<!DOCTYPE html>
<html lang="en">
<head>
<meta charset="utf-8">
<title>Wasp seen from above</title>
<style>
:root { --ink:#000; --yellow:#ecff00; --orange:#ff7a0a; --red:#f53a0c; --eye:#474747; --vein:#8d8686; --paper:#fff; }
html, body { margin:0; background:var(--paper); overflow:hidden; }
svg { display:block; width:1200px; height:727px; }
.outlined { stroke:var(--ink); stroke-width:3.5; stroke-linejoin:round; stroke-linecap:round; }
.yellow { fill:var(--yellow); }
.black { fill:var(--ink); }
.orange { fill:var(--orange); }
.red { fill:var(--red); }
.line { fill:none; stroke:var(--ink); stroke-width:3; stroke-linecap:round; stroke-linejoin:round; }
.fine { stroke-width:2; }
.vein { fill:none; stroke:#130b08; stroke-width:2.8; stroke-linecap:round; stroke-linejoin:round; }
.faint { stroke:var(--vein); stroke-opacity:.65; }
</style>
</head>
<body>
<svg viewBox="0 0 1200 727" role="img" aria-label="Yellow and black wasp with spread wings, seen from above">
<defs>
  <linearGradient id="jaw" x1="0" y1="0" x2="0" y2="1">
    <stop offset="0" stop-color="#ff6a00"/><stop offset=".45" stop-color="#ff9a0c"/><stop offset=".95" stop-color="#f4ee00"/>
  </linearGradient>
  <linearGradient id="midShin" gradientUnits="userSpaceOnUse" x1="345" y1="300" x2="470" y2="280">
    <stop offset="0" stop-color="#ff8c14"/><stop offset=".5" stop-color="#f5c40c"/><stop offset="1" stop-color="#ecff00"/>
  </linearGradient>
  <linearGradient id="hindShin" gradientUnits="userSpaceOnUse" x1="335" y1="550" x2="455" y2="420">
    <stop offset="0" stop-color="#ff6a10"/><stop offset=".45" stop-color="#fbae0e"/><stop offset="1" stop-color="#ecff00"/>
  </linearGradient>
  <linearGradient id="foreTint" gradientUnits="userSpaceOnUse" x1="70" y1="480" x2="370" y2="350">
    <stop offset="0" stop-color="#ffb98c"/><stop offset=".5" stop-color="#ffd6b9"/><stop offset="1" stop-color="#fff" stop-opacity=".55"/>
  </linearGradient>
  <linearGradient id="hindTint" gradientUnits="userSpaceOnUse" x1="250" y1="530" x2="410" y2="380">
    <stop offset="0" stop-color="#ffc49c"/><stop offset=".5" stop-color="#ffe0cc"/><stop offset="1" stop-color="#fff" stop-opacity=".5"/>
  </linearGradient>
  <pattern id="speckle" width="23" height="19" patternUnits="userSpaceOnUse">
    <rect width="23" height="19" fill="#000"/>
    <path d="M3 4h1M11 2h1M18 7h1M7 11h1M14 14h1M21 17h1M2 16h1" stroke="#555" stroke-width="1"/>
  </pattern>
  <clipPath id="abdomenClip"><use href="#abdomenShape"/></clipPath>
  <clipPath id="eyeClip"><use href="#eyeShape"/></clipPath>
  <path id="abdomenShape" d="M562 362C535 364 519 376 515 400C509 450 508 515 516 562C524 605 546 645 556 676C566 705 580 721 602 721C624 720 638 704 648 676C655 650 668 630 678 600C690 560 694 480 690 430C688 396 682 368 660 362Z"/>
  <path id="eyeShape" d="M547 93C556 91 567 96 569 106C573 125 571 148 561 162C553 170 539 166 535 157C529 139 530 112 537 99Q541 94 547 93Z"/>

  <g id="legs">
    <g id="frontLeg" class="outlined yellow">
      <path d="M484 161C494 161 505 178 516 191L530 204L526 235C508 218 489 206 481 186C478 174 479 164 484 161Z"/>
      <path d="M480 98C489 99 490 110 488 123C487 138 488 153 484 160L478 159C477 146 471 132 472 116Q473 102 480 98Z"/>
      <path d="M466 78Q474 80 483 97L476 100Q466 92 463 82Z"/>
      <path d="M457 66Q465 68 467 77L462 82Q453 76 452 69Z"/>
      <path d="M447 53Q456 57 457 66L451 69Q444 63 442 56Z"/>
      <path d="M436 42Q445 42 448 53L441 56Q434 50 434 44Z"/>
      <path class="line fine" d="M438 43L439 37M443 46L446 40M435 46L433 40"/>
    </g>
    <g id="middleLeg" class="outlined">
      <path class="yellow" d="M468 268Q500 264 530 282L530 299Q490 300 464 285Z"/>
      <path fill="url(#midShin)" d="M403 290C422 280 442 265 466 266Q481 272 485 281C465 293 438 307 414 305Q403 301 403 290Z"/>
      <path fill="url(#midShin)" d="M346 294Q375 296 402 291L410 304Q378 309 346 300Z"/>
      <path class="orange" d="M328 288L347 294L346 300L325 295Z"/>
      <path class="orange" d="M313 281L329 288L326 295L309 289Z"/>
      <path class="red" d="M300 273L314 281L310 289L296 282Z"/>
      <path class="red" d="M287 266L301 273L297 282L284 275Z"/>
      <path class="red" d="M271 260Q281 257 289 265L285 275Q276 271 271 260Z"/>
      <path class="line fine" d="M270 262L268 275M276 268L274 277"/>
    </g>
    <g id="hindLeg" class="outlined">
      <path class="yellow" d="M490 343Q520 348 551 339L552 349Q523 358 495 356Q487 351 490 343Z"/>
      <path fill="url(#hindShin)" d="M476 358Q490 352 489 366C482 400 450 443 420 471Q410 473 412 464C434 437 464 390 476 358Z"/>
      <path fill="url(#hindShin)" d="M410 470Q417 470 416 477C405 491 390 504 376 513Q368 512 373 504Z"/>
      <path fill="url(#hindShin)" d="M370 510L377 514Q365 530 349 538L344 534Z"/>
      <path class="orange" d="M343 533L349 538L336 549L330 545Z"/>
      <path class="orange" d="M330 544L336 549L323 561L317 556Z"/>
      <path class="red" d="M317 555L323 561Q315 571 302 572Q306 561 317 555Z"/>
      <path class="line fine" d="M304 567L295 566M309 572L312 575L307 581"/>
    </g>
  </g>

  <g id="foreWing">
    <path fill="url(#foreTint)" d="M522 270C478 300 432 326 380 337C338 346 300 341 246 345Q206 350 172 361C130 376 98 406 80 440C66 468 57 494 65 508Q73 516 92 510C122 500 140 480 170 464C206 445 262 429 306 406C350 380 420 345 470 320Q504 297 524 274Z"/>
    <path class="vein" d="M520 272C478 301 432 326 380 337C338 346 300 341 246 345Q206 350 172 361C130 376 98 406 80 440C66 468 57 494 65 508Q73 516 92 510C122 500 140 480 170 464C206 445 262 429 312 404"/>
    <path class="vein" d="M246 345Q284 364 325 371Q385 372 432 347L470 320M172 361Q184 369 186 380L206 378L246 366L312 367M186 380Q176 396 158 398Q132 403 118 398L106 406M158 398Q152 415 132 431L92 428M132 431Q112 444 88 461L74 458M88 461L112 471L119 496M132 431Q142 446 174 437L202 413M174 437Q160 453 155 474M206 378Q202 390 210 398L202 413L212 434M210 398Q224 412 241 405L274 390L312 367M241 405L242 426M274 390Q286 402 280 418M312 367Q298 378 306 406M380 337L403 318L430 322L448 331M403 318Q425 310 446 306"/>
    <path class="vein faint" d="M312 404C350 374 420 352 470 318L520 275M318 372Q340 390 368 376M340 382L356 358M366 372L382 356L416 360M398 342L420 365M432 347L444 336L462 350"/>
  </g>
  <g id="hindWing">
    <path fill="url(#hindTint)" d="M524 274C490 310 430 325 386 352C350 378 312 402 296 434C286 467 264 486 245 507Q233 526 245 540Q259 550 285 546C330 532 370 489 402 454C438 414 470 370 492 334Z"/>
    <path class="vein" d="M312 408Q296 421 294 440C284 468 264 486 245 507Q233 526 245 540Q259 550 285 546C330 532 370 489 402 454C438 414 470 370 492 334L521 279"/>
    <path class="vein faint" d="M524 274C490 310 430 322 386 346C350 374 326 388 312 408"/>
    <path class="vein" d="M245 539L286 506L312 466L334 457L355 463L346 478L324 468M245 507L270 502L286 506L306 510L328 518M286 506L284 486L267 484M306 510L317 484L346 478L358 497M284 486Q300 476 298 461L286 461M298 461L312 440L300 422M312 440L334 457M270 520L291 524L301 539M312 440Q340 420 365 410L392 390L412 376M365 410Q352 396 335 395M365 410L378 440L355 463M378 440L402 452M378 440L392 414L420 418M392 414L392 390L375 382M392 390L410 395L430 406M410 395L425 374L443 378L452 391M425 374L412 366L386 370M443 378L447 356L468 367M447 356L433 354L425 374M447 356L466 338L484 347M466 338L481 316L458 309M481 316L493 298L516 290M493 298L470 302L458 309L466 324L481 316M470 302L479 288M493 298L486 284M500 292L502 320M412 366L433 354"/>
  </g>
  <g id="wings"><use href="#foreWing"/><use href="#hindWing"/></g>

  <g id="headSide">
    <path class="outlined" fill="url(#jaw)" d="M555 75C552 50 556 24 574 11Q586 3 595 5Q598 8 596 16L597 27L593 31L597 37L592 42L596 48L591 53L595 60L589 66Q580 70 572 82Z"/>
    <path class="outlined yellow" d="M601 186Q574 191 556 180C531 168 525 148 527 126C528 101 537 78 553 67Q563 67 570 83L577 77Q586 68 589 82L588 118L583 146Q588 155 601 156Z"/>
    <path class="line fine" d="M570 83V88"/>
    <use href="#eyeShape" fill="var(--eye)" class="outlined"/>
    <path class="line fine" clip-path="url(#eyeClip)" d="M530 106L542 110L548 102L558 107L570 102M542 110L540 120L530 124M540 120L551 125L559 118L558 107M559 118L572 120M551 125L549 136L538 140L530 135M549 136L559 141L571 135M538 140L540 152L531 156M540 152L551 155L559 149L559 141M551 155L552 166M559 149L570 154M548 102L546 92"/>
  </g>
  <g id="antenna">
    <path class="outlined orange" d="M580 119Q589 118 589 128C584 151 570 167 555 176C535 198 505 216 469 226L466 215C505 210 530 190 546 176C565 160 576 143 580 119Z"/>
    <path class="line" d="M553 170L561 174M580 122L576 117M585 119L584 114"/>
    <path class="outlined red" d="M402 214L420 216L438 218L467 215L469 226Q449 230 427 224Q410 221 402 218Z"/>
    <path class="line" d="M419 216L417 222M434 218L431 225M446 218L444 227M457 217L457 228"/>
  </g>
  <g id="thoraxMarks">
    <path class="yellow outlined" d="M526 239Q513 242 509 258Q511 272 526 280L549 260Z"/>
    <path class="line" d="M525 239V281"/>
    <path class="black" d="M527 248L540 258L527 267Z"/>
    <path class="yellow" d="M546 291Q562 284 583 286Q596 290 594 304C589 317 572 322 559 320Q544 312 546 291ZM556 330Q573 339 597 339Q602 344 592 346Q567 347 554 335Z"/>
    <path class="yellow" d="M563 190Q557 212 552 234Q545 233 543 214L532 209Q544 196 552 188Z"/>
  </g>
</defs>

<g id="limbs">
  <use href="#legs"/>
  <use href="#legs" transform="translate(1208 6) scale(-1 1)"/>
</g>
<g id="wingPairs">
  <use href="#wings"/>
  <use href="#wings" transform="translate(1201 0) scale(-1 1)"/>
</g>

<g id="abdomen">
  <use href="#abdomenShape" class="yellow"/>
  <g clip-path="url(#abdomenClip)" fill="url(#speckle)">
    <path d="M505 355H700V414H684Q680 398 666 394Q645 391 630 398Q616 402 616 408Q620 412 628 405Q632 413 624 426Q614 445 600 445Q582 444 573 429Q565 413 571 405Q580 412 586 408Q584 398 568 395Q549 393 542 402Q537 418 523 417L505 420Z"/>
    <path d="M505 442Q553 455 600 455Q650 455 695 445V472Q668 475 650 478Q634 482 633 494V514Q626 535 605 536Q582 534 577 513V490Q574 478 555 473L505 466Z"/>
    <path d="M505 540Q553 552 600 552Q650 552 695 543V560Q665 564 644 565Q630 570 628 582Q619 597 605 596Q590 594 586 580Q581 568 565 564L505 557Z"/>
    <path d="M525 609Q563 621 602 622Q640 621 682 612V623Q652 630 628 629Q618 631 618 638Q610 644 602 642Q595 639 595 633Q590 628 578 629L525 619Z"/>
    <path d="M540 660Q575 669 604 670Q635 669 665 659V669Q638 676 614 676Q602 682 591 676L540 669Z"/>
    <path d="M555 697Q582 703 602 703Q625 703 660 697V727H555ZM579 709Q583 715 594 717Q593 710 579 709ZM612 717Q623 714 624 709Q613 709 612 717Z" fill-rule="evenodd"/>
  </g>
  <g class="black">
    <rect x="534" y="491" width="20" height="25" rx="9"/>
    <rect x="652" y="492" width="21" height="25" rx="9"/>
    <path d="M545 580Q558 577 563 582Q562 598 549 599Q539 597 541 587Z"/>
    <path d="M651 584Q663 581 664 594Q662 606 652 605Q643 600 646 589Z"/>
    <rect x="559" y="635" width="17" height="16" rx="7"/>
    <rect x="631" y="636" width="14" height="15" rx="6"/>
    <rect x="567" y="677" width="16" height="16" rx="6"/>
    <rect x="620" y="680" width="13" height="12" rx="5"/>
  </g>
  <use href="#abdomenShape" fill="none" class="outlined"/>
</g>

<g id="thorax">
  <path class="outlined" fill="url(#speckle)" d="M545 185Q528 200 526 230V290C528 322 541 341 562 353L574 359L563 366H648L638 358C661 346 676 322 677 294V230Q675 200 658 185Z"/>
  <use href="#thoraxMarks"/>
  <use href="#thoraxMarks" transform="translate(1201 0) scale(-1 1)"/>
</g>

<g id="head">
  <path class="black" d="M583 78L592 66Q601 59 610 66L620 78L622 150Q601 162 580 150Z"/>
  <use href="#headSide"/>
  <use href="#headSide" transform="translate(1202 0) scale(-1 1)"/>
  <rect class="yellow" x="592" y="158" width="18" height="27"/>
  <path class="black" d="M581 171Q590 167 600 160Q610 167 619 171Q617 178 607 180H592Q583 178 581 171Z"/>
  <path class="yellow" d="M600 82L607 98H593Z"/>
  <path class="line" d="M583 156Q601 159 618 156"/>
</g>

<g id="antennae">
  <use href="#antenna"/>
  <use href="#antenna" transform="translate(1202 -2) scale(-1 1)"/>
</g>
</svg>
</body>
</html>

REQUIRED WORK:
Every line in the records above that contains the word "height" should be copied out.

TASK ANSWER:
svg { display:block; width:1200px; height:727px; }
  <pattern id="speckle" width="23" height="19" patternUnits="userSpaceOnUse">
    <rect width="23" height="19" fill="#000"/>
    <rect x="534" y="491" width="20" height="25" rx="9"/>
    <rect x="652" y="492" width="21" height="25" rx="9"/>
    <rect x="559" y="635" width="17" height="16" rx="7"/>
    <rect x="631" y="636" width="14" height="15" rx="6"/>
    <rect x="567" y="677" width="16" height="16" rx="6"/>
    <rect x="620" y="680" width="13" height="12" rx="5"/>
  <rect class="yellow" x="592" y="158" width="18" height="27"/>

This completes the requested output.